A three-day training programme for first responders, anti-rape advocates and counsellors specialising in sexual violence affecting the Hispanic community began yesterday at Heritage Hotel.
The initiative is aimed at improving the skills of first responders, with an overall view to eradicating the language barrier female victims encounter.
President of Women Against Rape (WAR) Alexandrina Wong said the programme will provide training to seven bilingual people who will be certified in handling the initial stage of the recovery process after sex-based violence.
“We will be focusing on the issues that come directly after a call is made to the advocate, responder or counsellor,” Wong said. “It also focuses on how a person should respond to the call and what are the specific questions to be asked by the responder.”
The sessions are being co-sponsored by the Caribbean HIV/AIDS Alliance (CHAA).
Louise Tillotson, programme officer of CHAA, a group that focuses on increasing health care to marginalised communities, said gender inequality is a serious problem in society.
“Gender-based violence: rape and sexual assaults are gender inequalities in its worst manifestations, and when you couple this with discrimination against migrant women who don’t speak English, you get a situation where the incidents are not reported and women are not coming forward for medical care and this is a concern for us,” Tillotson told The Daily OBSERVER.
“We wanted to support this venture to try and build the capacity of front-line providers to respond to rapes against Spanish-speaking women,” she added.
Yesterday’s session, facilitated by Clovis St Romain, focused on responding to calls and effective communication.
The remainder of the sessions will include instructions from a medical practitioner from Mount St John’s Medical Centre on the Protocols For Rape Victims at the facility.
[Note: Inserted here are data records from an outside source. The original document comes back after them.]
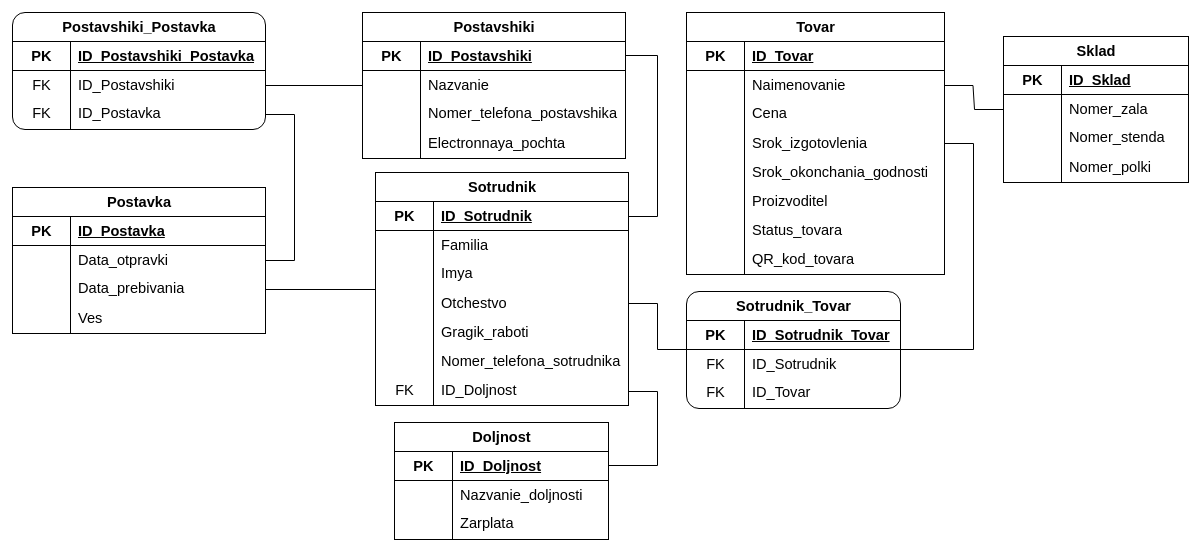
<!DOCTYPE html>
<html lang="ru-Latn">
<head>
<meta charset="utf-8">
<title>Postavka: ER diagram</title>
<style>
:root { --paper: #fff; --ink: #000; --row: 29.17px; --key: 58px; }
* { box-sizing: border-box; margin: 0; padding: 0; }
html, body { width: 1200px; height: 551px; overflow: hidden; background: var(--paper); }
.diagram {
  position: relative; width: 1200px; height: 551px; overflow: hidden;
  color: var(--ink); font: 14.6px "Liberation Sans", Arial, sans-serif;
}
.links { position: absolute; left: 0; top: 0; fill: none; stroke: var(--ink); stroke-width: 1; }
.entity {
  position: absolute; left: var(--x); top: var(--y); width: var(--w);
  border: 1px solid var(--ink); background: var(--paper); white-space: nowrap;
}
.junction { border-radius: 13px; }
.entity h2 { height: 28.17px; font-size: inherit; line-height: 29px; text-align: center; }
.field { display: grid; grid-template-columns: var(--key) 1fr; height: var(--row); line-height: 29px; }
.primary, .primary + .field { border-top: 1px solid var(--ink); }
.primary + .field { line-height: 28px; }
.key { border-right: 1px solid var(--ink); text-align: center; }
.name { padding-left: 7px; }
.primary { font-weight: bold; }
.primary .name { text-decoration: underline; }
</style>
</head>
<body>
<main class="diagram">
  <svg class="links" width="1200" height="551" viewBox="0 0 1200 551" aria-hidden="true">
    <polyline points="265,85.5 363,85.5"/>
    <polyline points="265,114.5 294.5,114.5 294.5,260.5 265,260.5"/>
    <polyline points="265,289.5 376,289.5"/>
    <polyline points="625,55.5 657.5,55.5 657.5,216.5 628,216.5"/>
    <polyline points="628,303.5 657.5,303.5 657.5,349.5 687,349.5"/>
    <polyline points="628,391.5 657.5,391.5 657.5,465.5 608,465.5"/>
    <polyline points="944,85.5 973,85.5 974.5,109.5 1004,109.5"/>
    <polyline points="944,143.5 973.5,143.5 973.5,349.5 900,349.5"/>
  </svg>

  <section class="entity junction" style="--x:12px;--y:12px;--w:254px">
    <h2>Postavshiki_Postavka</h2>
    <div class="field primary"><span class="key">PK</span><span class="name">ID_Postavshiki_Postavka</span></div>
    <div class="field"><span class="key">FK</span><span class="name">ID_Postavshiki</span></div>
    <div class="field"><span class="key">FK</span><span class="name">ID_Postavka</span></div>
  </section>

  <section class="entity" style="--x:362px;--y:12px;--w:264px">
    <h2>Postavshiki</h2>
    <div class="field primary"><span class="key">PK</span><span class="name">ID_Postavshiki</span></div>
    <div class="field"><span class="key"></span><span class="name">Nazvanie</span></div>
    <div class="field"><span class="key"></span><span class="name">Nomer_telefona_postavshika</span></div>
    <div class="field"><span class="key"></span><span class="name">Electronnaya_pochta</span></div>
  </section>

  <section class="entity" style="--x:686px;--y:12px;--w:259px">
    <h2>Tovar</h2>
    <div class="field primary"><span class="key">PK</span><span class="name">ID_Tovar</span></div>
    <div class="field"><span class="key"></span><span class="name">Naimenovanie</span></div>
    <div class="field"><span class="key"></span><span class="name">Cena</span></div>
    <div class="field"><span class="key"></span><span class="name">Srok_izgotovlenia</span></div>
    <div class="field"><span class="key"></span><span class="name">Srok_okonchania_godnosti</span></div>
    <div class="field"><span class="key"></span><span class="name">Proizvoditel</span></div>
    <div class="field"><span class="key"></span><span class="name">Status_tovara</span></div>
    <div class="field"><span class="key"></span><span class="name">QR_kod_tovara</span></div>
  </section>

  <section class="entity" style="--x:1003px;--y:36px;--w:186px">
    <h2>Sklad</h2>
    <div class="field primary"><span class="key">PK</span><span class="name">ID_Sklad</span></div>
    <div class="field"><span class="key"></span><span class="name">Nomer_zala</span></div>
    <div class="field"><span class="key"></span><span class="name">Nomer_stenda</span></div>
    <div class="field"><span class="key"></span><span class="name">Nomer_polki</span></div>
  </section>

  <section class="entity" style="--x:12px;--y:187px;--w:254px">
    <h2>Postavka</h2>
    <div class="field primary"><span class="key">PK</span><span class="name">ID_Postavka</span></div>
    <div class="field"><span class="key"></span><span class="name">Data_otpravki</span></div>
    <div class="field"><span class="key"></span><span class="name">Data_prebivania</span></div>
    <div class="field"><span class="key"></span><span class="name">Ves</span></div>
  </section>

  <section class="entity" style="--x:375px;--y:172px;--w:254px">
    <h2>Sotrudnik</h2>
    <div class="field primary"><span class="key">PK</span><span class="name">ID_Sotrudnik</span></div>
    <div class="field"><span class="key"></span><span class="name">Familia</span></div>
    <div class="field"><span class="key"></span><span class="name">Imya</span></div>
    <div class="field"><span class="key"></span><span class="name">Otchestvo</span></div>
    <div class="field"><span class="key"></span><span class="name">Gragik_raboti</span></div>
    <div class="field"><span class="key"></span><span class="name">Nomer_telefona_sotrudnika</span></div>
    <div class="field"><span class="key">FK</span><span class="name">ID_Doljnost</span></div>
  </section>

  <section class="entity junction" style="--x:686px;--y:291px;--w:215px">
    <h2>Sotrudnik_Tovar</h2>
    <div class="field primary"><span class="key">PK</span><span class="name">ID_Sotrudnik_Tovar</span></div>
    <div class="field"><span class="key">FK</span><span class="name">ID_Sotrudnik</span></div>
    <div class="field"><span class="key">FK</span><span class="name">ID_Tovar</span></div>
  </section>

  <section class="entity" style="--x:394px;--y:422px;--w:215px">
    <h2>Doljnost</h2>
    <div class="field primary"><span class="key">PK</span><span class="name">ID_Doljnost</span></div>
    <div class="field"><span class="key"></span><span class="name">Nazvanie_doljnosti</span></div>
    <div class="field"><span class="key"></span><span class="name">Zarplata</span></div>
  </section>
</main>
</body>
</html>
Craig Rijkaard, from the Directorate of Gender Affairs, will facilitate Review of Human Sexuality and Sexually Transmitted Diseases.
Other sessions will address the role of the advocate in courtroom accompaniment and issues in drug-facilitated assaults.
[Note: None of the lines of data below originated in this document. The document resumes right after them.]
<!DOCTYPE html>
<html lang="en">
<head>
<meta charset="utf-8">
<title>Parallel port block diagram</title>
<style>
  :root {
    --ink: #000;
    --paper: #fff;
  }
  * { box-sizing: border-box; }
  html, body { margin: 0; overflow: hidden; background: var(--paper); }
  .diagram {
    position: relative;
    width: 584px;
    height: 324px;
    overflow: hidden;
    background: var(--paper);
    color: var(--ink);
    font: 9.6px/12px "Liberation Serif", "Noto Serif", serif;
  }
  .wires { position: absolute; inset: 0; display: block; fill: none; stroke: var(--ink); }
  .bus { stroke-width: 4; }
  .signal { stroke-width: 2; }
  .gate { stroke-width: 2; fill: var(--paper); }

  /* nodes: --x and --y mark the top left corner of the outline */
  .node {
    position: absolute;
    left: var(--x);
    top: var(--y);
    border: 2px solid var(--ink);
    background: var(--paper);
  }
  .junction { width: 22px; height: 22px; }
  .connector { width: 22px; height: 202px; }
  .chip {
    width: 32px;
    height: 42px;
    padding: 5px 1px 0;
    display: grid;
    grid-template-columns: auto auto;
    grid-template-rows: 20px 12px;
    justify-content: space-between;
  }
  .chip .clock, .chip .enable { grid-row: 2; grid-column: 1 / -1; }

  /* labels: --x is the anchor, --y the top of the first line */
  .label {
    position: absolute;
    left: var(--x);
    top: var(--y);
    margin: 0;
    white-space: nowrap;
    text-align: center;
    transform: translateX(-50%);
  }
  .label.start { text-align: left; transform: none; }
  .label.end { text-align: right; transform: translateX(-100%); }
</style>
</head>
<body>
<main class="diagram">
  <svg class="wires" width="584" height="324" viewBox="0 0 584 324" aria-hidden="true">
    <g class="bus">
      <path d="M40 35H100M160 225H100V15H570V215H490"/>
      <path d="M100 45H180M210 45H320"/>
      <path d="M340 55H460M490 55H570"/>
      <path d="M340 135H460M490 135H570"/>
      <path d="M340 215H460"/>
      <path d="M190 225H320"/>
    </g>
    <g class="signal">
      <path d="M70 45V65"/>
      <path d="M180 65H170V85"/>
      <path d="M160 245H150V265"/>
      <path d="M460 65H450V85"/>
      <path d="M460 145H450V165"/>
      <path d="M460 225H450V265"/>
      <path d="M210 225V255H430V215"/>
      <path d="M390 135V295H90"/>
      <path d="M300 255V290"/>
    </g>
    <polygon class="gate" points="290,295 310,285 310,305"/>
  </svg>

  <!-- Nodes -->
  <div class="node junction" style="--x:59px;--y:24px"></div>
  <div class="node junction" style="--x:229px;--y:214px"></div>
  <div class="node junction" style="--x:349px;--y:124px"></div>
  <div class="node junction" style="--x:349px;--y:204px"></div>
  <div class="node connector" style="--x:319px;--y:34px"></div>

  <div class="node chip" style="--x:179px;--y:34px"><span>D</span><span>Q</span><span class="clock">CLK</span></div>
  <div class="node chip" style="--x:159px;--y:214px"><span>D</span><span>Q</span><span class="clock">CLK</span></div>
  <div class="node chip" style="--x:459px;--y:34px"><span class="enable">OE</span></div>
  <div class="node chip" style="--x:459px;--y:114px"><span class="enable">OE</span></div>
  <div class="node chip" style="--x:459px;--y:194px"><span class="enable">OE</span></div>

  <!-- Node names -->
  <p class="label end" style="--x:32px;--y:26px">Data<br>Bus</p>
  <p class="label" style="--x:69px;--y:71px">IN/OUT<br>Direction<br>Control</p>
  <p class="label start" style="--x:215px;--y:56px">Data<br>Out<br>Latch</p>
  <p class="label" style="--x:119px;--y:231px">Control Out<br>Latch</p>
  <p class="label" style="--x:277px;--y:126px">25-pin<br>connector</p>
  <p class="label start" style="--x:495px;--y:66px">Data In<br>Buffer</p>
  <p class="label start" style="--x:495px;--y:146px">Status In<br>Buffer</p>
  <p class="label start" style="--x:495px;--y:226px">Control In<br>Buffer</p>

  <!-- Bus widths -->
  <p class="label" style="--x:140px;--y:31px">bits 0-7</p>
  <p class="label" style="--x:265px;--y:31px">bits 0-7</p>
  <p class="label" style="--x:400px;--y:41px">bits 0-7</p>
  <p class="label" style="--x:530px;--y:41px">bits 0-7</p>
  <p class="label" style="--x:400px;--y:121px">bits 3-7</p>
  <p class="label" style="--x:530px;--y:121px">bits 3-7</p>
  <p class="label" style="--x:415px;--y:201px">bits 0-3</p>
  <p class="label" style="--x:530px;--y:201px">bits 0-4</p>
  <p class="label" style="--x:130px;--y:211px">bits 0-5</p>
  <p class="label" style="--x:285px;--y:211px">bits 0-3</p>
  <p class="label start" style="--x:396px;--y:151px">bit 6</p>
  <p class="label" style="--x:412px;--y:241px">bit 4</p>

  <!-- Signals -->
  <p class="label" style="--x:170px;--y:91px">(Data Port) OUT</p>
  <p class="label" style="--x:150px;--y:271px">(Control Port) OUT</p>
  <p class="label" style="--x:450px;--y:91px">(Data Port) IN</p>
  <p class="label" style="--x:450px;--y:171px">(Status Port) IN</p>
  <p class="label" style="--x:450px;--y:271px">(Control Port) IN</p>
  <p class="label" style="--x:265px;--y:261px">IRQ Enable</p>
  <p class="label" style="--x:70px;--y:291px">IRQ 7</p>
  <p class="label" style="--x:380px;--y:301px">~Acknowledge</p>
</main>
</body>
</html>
The programme will end on Thursday afternoon with a brief graduation ceremony.
At the end of the training, according to the organisers, participants should be able to elicit and record pertinent information about victims and the place and nature of the incident. They should also know how to guide victims to immediate safety and through immediate care and follow-up procedures, including health care, the legal process and counselling. Participants should also be able to maintain the integrity of any evidence gathered.